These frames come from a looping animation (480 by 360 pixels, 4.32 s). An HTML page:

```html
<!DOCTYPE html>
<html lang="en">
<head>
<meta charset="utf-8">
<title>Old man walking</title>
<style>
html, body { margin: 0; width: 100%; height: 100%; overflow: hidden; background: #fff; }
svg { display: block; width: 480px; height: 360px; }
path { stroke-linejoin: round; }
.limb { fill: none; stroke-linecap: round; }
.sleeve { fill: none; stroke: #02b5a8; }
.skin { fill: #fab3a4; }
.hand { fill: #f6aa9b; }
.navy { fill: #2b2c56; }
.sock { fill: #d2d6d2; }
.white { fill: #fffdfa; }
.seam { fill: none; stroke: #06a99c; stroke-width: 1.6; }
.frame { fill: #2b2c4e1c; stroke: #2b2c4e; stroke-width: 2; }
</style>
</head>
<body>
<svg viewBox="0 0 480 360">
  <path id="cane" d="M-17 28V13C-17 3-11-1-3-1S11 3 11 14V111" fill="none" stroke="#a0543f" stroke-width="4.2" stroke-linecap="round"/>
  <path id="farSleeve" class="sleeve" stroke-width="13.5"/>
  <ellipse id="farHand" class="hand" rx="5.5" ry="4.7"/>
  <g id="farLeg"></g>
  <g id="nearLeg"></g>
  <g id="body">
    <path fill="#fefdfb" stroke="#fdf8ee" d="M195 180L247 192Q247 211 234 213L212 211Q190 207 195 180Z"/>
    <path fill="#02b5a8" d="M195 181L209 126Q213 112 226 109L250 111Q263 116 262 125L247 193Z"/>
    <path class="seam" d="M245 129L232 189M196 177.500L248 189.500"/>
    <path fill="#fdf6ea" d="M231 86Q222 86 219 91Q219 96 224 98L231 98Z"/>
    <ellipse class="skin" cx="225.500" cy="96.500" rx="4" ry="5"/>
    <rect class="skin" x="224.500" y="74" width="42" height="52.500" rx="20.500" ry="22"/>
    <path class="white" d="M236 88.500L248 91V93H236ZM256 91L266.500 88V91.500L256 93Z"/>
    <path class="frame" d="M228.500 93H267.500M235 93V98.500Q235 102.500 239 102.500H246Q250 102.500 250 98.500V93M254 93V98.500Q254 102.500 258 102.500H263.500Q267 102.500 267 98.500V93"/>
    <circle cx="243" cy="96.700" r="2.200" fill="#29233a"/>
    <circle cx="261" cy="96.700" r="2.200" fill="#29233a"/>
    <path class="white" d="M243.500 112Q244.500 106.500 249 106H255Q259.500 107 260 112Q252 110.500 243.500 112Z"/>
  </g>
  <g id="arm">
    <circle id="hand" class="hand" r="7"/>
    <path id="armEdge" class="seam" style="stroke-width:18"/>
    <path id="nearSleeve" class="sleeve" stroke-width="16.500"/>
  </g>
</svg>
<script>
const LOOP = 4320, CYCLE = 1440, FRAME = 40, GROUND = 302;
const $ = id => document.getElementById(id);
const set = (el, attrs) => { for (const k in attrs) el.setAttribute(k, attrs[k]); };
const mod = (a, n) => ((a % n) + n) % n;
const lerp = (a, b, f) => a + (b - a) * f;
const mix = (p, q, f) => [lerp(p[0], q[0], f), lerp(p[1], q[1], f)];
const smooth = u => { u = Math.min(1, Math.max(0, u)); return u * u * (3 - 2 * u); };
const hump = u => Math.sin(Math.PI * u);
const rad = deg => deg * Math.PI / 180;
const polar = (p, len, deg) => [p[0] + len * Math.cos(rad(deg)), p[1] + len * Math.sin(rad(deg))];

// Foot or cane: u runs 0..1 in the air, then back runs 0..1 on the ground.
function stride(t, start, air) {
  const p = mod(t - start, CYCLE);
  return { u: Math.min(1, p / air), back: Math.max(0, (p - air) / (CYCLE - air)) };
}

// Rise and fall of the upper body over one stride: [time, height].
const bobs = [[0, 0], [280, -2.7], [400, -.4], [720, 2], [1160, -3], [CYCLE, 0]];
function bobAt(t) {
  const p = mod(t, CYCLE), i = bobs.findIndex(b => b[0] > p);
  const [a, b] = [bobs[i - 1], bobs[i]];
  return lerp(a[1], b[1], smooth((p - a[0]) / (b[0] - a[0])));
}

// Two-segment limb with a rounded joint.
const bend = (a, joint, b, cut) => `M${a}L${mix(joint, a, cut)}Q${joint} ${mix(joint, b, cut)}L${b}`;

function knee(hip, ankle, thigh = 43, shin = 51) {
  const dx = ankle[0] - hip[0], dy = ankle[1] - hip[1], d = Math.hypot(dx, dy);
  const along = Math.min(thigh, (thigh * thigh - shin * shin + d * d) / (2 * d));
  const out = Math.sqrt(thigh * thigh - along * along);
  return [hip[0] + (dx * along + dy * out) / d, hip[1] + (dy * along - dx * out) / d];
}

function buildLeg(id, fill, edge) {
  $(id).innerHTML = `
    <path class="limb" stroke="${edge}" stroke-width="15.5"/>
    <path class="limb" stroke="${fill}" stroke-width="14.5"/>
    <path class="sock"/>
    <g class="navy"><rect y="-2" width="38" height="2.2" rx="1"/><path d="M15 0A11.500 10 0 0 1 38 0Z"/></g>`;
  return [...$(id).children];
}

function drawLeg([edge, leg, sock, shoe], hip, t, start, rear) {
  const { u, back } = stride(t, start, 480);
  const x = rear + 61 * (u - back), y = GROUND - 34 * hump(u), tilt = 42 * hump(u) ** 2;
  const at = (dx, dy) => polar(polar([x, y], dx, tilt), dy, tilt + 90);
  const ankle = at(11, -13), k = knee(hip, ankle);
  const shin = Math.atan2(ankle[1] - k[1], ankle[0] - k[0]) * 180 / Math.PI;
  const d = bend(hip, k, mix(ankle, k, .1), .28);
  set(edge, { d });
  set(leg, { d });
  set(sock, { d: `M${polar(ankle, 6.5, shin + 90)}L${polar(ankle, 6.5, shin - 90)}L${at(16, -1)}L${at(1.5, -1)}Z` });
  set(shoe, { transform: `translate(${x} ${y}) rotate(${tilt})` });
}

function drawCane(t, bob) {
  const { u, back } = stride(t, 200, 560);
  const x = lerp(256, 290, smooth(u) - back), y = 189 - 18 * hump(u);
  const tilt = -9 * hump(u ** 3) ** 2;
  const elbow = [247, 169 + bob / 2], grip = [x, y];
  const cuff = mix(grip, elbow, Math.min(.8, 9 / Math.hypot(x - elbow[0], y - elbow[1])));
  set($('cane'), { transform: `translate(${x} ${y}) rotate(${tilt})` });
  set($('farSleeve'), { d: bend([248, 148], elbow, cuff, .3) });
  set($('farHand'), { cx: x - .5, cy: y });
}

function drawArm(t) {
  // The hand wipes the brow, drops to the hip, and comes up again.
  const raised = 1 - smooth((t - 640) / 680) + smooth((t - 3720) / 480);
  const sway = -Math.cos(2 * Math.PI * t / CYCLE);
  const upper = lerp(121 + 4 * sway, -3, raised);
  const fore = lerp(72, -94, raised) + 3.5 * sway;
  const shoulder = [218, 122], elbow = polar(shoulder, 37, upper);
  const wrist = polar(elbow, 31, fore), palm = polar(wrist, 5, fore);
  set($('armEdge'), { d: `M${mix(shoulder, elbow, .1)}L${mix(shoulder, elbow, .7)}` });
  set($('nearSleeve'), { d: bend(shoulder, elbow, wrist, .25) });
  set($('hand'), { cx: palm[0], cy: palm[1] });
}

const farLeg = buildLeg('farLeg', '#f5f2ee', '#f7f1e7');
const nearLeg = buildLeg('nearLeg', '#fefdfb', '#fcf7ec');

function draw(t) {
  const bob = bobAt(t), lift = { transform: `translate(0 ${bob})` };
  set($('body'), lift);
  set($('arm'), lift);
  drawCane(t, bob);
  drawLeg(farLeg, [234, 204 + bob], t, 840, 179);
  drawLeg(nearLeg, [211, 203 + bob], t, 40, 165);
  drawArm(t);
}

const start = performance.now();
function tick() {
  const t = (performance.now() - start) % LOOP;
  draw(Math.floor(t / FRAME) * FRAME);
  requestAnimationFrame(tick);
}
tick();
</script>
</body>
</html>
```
* * * * * * *
TASK ITEM —
Out of the preceding entries, pull every line containing the string "function".

RESULT FOR THIS TASK —
function stride(t, start, air) {
function bobAt(t) {
function knee(hip, ankle, thigh = 43, shin = 51) {
function buildLeg(id, fill, edge) {
function drawLeg([edge, leg, sock, shoe], hip, t, start, rear) {
function drawCane(t, bob) {
function drawArm(t) {
function draw(t) {
function tick() {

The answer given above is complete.